An Adjoining Owner is served with a notice just days before they are due to exchange contracts on the sale of their property.
Do they have a duty to make the incoming Owner aware of the notice and if they consent is the incoming Owner bound by that consent?
This is another question that was raised at a recent FPWS North London forum meeting which I helped to organise. I would welcome the views of other surveyors. If you are a surveyor involved in party wall matters and would like to attend future meetings please email me at email@example.com and I’ll keep you updated.
Unfortunately there is no guidance in the Act on how procedures are affected by a change in ownership so we must rely upon case law and what the courts are likely to consider as fair and equitable.
The first point to make is that notices are served by and on owners rather than properties. We must therefore look at the question from the owners’ point of view.
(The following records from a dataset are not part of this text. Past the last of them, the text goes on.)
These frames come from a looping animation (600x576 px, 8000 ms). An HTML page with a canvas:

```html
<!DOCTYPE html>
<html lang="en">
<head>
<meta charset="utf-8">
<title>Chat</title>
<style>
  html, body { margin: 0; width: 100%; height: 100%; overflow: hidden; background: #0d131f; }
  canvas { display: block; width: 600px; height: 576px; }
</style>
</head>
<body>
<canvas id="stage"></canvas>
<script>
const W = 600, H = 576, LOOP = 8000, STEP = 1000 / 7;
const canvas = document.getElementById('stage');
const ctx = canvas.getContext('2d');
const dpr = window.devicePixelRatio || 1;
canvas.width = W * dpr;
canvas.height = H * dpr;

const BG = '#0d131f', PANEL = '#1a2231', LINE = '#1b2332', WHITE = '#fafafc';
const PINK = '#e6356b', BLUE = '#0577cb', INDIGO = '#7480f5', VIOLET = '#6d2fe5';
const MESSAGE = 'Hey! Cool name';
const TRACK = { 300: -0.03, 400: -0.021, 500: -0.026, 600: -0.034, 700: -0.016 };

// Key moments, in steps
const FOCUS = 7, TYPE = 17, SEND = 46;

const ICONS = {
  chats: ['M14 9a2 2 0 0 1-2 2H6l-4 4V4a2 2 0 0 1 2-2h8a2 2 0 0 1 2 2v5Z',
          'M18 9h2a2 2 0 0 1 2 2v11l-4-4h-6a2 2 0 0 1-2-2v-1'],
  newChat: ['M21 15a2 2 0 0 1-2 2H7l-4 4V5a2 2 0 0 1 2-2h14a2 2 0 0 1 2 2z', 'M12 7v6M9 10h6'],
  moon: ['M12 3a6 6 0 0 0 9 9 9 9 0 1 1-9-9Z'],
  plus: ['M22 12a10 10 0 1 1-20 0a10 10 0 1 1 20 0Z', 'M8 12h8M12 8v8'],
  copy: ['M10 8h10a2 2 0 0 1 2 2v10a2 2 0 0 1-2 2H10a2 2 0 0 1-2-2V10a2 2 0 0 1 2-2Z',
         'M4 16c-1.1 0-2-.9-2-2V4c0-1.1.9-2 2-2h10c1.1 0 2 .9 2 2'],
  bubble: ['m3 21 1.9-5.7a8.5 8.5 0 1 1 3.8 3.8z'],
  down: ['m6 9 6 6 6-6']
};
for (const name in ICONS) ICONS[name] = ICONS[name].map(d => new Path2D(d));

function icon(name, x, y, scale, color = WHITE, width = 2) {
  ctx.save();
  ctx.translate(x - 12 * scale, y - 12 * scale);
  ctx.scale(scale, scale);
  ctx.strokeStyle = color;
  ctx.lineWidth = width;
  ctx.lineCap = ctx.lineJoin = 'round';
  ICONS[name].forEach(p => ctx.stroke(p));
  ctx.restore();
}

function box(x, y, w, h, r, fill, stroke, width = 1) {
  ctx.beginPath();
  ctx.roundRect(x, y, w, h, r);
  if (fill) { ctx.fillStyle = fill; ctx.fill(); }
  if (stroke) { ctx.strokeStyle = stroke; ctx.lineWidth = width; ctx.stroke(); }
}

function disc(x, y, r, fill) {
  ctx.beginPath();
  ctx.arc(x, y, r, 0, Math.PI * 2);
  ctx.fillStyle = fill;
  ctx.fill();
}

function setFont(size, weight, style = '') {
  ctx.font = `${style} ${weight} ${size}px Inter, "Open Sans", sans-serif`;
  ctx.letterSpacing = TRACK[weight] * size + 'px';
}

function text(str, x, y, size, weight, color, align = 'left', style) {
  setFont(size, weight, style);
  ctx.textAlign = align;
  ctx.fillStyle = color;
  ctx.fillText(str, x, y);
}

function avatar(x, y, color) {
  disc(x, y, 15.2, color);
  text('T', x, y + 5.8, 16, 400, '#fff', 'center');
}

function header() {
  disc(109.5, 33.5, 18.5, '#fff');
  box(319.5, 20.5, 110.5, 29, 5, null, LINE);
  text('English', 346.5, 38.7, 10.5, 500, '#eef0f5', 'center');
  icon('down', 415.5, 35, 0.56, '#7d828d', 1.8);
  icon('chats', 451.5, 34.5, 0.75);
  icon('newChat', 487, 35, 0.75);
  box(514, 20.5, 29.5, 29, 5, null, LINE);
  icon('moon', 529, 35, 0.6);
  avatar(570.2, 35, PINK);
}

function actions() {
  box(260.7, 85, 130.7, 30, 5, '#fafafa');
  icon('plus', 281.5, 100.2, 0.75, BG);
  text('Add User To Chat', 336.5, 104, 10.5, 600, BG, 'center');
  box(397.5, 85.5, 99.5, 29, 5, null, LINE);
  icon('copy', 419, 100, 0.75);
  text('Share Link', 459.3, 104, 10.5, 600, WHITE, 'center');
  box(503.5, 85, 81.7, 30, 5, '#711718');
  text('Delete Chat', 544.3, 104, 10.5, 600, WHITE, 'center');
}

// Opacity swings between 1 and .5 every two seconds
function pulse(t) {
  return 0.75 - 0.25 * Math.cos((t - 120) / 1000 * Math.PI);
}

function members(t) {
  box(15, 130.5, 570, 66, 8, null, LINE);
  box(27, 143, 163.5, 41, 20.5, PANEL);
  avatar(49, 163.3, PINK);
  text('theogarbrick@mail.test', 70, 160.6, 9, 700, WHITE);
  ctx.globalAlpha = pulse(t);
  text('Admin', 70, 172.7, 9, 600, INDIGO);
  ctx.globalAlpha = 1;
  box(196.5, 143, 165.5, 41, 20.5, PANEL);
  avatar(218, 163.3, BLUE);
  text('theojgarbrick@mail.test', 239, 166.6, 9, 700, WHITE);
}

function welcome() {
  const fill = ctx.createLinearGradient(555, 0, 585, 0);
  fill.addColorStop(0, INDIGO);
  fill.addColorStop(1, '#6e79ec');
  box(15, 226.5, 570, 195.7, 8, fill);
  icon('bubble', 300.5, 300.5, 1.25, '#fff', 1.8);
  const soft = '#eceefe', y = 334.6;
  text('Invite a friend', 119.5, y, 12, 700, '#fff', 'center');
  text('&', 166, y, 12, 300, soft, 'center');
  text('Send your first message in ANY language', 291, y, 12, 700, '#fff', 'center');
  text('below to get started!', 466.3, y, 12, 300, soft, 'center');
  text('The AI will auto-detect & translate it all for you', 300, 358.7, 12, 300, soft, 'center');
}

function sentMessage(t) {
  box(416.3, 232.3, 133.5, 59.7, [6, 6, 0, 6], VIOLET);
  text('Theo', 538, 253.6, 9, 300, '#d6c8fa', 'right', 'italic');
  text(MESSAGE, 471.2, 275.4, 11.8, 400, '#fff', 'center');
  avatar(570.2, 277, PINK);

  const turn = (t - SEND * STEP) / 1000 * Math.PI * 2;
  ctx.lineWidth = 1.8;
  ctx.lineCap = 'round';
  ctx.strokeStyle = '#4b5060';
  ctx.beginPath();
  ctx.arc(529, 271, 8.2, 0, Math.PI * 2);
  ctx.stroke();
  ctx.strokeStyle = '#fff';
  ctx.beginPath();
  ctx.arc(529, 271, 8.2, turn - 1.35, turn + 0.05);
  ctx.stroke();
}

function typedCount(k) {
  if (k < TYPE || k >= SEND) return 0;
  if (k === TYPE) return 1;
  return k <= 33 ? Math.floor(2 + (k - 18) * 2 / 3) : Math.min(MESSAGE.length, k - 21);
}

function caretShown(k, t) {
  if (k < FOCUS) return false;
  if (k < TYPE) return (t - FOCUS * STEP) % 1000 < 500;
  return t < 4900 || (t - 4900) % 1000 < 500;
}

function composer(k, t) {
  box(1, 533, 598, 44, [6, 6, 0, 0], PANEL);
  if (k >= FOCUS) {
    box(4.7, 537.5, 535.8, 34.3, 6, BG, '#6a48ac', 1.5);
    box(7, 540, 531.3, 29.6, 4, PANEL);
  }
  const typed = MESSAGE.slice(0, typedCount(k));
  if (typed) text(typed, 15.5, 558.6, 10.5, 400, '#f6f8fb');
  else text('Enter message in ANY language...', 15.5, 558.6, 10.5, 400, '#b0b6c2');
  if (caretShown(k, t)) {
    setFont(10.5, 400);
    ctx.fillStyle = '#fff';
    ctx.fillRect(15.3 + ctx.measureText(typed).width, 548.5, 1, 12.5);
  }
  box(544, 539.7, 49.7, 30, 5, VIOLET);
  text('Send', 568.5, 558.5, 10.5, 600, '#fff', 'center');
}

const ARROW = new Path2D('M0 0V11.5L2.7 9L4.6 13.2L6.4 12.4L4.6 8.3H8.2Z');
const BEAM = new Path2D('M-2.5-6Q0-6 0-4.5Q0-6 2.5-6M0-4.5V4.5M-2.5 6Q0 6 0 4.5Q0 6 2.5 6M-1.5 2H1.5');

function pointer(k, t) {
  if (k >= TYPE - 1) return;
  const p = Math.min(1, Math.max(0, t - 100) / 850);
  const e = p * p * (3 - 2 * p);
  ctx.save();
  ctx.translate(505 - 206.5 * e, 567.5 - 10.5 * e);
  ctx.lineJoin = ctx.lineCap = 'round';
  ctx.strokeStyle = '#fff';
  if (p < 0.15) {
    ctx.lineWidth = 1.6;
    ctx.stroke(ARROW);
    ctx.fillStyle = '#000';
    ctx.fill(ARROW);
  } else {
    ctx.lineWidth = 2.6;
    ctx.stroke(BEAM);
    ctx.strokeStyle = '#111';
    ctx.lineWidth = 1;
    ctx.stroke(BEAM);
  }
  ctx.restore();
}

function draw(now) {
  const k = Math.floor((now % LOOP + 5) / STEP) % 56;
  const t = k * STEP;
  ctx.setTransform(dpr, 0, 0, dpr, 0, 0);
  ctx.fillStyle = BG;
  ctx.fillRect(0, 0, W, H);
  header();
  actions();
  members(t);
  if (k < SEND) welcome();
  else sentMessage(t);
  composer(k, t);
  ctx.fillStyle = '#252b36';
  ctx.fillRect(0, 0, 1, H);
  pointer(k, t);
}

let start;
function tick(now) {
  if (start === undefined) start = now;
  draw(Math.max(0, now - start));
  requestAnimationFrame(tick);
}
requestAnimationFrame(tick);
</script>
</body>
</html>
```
The most relevant case law that I could find on the ‘duty to disclose’ part of the question is Carlish v Salt (1906). In that case the judge decided that a Party Structure Notice is a material fact which an owner has a duty to disclose. It should be noted that in that particular case there was a substantial potential liability for the incoming purchaser (50% of the repair costs) so it is possible that the court’s view would be different were that factor not present.
It could also be argued that a notice constitutes a latent defect in the title of an Adjoining Owner’s property as the Building Owner’s work could affect his right to quiet enjoyment.
Undoubtedly the safest course of action would be for an Adjoining Owner to disclose the existence of a notice.
The question of whether an incoming owner is bound by their predecessor’s consent is likely to hinge on whether or not the works have commenced.
Technically, the notice and any consent to that notice becomes invalid once ownership of the adjoining property changes so there will be a duty on the Building Owner to serve a new notice. That should not cause any problems if the works have not commenced. If the incoming owner has been made aware of the original notice they will hopefully have given the situation some thought and, if they choose not to consent, selected a surveyor.
The situation will be different if works have already commenced. I don’t believe it would be reasonable to expect a Building Owner that has followed the procedures set out in the Act to have their works delayed while surveyors are appointed and an Award agreed. My advice to both Owners in that scenario would be for a new notice to be served and consented to. In that way the works would not be delayed but the proceedings would be brought within the scope of the Act and the Adjoining Owner would have a right to appoint a surveyor if a specific dispute arose later on (Onigbanjo v Pearson & Pearson (2008)).
Although not mentioned in the question an incoming Owner is also likely to be bound by the proceedings to date where their predecessor has dissented to a notice and appointed a surveyor. A Building Owner is only expected to pay the reasonable costs of making an Award and it would be hard to argue that that should extend to the fees of two surveyors.